a. Words which imply derogatory connotations or manifest contempt or disrespect toward any race, creed, religion, sexual orientation, or national origin shall not be used at any time by employees of the Department in the course of their duties or at any other time so as to bring the Department or themselves into disrepute.
b. Profanity is discouraged, but it is understood that it will occur occasionally in a law enforcement environment. The use of profanity will be judged based upon the totality of the circumstances in which it is used.
a. Employees shall attend all mandatory training and meet all qualifications within the time period proscribed. In the event that an employee is unable to comply with an order for mandatory training, the following will apply:
(1) Employees who are on approved limited-duty and cannot participate in a mandatory training program because of their work restrictions shall submit a written waiver request on an SPD Memorandum (form 1.11), and an Insurer Activity Prescription Form (APF) through their chain of command.
(2) Employees who have been issued subpoenas shall be excused for that portion of the training that coincides with their court appearance.
(3) Employees who have missed any mandatory training as a result of excused absences, such as a sick day, shall make arrangements through their immediate supervisor to complete that training within a reasonable time frame.
8. Establishing and Maintaining a Respectful Workplace
a. Harassment because of a person’s race, color, religion, creed, sex, sexual orientation, national origin, ancestry, age, disability, marital status, or political ideology, or that of their relatives, friends, or associates is employment discrimination. Such harassment violates either city, state, or federal laws. The Department will not tolerate any form of harassment.
9. Completion of Reports, Evidence Processing, and other Official Actions
a. Employees shall give priority to the completion of General Offense or other official reports and/or processing a scene for evidence unless there are reasons that necessitate foregoing these investigative actions.
10. Criticism of Orders and Others
a. Employees shall not publicly criticize or ridicule (verbally or in writing) the Department, its policies, or other employees, other law enforcement agencies, or the criminal justice system or the police profession generally while on duty or in uniform where such expression is defamatory, obscene, unlawful, undermines the effectiveness of the Department, interferes with the maintenance of discipline, or is made with reckless disregard for truth.
a. All employees share the responsibility of promoting accountability within the Department.
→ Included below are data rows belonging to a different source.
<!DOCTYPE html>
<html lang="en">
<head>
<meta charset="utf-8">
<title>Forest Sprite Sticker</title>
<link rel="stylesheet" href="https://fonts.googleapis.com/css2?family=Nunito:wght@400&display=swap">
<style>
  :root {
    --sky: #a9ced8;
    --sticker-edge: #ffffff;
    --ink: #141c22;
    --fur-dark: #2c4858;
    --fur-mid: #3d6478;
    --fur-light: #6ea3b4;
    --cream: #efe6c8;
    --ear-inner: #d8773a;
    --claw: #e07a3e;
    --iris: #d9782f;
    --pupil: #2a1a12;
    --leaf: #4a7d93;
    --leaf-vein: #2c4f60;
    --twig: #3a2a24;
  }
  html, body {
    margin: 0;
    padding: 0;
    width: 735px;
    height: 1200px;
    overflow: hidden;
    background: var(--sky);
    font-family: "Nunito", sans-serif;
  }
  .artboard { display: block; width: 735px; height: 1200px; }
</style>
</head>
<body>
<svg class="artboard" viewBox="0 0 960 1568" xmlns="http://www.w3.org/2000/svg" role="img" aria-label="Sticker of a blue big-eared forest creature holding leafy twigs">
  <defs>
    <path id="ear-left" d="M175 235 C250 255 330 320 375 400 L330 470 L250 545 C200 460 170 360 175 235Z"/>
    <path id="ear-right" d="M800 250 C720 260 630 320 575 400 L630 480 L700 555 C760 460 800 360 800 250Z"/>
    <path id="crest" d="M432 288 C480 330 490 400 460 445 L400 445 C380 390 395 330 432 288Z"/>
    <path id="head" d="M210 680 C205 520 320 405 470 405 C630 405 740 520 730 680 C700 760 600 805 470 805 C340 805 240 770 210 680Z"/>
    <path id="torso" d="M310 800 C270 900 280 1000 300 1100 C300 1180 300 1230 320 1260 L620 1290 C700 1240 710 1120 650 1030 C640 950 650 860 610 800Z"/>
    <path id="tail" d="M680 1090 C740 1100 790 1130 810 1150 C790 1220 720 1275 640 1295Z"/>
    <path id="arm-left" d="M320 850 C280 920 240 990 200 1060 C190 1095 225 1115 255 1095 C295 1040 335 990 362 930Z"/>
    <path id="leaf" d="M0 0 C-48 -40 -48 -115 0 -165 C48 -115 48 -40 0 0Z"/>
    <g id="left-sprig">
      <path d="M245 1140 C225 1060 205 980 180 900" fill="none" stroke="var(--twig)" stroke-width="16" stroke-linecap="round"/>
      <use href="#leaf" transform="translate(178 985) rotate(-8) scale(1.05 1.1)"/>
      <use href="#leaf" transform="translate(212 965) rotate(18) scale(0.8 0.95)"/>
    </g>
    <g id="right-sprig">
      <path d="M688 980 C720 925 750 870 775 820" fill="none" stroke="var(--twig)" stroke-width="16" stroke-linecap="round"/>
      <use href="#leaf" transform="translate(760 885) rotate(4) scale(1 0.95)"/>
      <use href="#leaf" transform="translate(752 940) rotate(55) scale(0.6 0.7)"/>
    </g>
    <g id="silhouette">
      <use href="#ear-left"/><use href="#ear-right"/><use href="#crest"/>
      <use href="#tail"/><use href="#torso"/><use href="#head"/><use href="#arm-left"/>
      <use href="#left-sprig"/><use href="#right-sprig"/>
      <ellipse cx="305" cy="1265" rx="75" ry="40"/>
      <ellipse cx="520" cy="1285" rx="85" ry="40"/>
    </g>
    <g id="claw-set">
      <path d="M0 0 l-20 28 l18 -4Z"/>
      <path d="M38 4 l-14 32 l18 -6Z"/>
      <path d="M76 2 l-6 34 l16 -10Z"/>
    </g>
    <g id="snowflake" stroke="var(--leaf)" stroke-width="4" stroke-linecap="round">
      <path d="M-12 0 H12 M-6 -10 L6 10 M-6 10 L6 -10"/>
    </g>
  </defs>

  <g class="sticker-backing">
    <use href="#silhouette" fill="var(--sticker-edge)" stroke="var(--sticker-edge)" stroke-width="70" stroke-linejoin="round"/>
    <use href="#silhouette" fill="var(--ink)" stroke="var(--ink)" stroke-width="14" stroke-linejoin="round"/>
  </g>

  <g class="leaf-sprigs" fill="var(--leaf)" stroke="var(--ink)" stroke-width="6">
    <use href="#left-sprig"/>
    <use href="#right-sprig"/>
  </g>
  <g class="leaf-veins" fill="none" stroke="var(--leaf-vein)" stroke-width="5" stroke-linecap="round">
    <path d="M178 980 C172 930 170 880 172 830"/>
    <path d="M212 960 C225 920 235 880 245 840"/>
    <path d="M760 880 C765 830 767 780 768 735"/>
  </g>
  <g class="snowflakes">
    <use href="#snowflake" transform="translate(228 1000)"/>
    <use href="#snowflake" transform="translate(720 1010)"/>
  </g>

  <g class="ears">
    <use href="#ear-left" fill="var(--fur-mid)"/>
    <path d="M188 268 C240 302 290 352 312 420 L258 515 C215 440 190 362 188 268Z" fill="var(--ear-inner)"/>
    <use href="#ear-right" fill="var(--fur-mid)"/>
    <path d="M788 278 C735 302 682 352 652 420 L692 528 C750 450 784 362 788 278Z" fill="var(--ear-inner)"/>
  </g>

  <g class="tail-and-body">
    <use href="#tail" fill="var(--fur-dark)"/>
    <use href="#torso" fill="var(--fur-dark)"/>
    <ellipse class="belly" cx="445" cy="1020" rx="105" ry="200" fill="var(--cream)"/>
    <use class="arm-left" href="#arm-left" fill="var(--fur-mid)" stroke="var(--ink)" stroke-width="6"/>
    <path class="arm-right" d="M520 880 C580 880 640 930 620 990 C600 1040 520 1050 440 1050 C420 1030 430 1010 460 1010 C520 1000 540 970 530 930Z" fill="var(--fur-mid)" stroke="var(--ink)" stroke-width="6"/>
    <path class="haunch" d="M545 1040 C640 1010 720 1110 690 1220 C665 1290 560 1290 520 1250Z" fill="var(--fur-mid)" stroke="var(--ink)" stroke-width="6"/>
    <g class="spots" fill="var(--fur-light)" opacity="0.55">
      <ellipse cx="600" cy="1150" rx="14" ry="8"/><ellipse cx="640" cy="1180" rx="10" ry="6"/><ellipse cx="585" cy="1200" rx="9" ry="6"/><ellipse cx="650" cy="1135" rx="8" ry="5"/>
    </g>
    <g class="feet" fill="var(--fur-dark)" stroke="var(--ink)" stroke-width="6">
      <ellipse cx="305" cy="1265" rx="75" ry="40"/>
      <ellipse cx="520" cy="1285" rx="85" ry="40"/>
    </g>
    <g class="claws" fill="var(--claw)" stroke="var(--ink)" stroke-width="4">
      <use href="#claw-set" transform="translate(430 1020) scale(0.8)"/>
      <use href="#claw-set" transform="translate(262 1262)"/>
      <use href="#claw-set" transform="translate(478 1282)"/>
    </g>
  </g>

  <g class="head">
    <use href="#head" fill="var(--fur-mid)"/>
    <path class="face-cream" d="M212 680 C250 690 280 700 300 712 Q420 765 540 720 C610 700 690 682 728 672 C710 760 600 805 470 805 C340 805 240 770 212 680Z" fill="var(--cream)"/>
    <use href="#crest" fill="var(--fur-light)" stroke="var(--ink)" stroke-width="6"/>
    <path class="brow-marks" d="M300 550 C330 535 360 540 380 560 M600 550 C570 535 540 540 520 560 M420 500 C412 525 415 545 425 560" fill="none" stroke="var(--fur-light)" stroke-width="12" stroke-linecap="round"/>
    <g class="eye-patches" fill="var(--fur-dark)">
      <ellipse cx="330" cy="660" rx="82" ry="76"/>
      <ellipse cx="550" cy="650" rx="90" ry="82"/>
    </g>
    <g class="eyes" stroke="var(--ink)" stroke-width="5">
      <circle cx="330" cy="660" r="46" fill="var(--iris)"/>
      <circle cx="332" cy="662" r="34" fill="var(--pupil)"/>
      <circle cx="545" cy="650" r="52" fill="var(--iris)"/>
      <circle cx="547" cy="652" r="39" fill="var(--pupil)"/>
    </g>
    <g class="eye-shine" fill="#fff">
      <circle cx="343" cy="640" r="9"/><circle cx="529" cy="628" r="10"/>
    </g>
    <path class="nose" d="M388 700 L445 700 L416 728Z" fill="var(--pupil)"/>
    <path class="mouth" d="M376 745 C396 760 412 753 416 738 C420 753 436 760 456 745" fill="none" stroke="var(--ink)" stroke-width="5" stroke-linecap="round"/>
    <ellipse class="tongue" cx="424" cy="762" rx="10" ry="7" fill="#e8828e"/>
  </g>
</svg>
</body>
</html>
Employees shall report any criminal violations of law or incidents of serious misconduct involving any employee performing Department duties that they witness in the manner directed in other sections of the SPD manual.
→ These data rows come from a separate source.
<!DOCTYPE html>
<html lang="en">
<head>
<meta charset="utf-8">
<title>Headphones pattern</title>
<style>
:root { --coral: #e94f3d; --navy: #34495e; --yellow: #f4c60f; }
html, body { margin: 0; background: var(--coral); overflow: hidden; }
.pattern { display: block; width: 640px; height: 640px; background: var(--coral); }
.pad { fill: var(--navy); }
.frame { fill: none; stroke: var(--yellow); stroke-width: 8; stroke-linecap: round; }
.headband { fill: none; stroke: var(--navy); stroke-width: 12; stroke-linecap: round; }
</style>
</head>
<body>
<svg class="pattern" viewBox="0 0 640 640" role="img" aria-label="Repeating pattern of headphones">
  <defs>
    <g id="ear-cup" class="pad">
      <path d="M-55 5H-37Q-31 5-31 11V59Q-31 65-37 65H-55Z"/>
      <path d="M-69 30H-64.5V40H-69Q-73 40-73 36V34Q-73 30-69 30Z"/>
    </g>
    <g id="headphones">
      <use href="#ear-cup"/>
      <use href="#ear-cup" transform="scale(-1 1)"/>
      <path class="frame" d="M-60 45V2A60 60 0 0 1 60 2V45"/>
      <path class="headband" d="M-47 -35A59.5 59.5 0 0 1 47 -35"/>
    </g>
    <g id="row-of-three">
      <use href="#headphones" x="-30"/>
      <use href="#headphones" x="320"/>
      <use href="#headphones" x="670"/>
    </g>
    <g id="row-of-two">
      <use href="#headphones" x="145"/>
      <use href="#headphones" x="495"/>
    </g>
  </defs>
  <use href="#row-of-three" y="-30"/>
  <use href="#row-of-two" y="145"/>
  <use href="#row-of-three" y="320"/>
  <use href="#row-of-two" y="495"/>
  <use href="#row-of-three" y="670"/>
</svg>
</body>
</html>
12. Secondary Employment
a. Employees holding the rank of sergeant and above shall not engage in law enforcement secondary employment that is coordinated, brokered, supervised or scheduled by an employee of lower rank in the supervisor’s direct chain of command.
13. Firearms Standards
a. On Duty
(1) Sworn employees must be armed with a Department-approved firearm and carry official SPD identification or be in uniform within the city.
(2) Exceptions to this requirement include certain assignments or instructions from the Department, attendance at certain training sessions wherein the carrying of a firearm is prohibited, and in certain areas such as jail/detention facilities, medical facilities, etc.
b. Off Duty
(1) When armed in the city or with their Department-approved firearm, sworn personnel must carry official identification while off duty and in plainclothes. Off-duty sworn personnel may choose whether or not to be armed.
VIII. Duty Status and Course and Scope Certification
A. The Chief of Police has final authority through the Charter of the City of Seattle to determine the on-duty status of any employee, and whether their actions are within the course and scope of their duties. Completion of overtime or other Department forms by employees does not establish the duty status of an employee of the Seattle Police Department.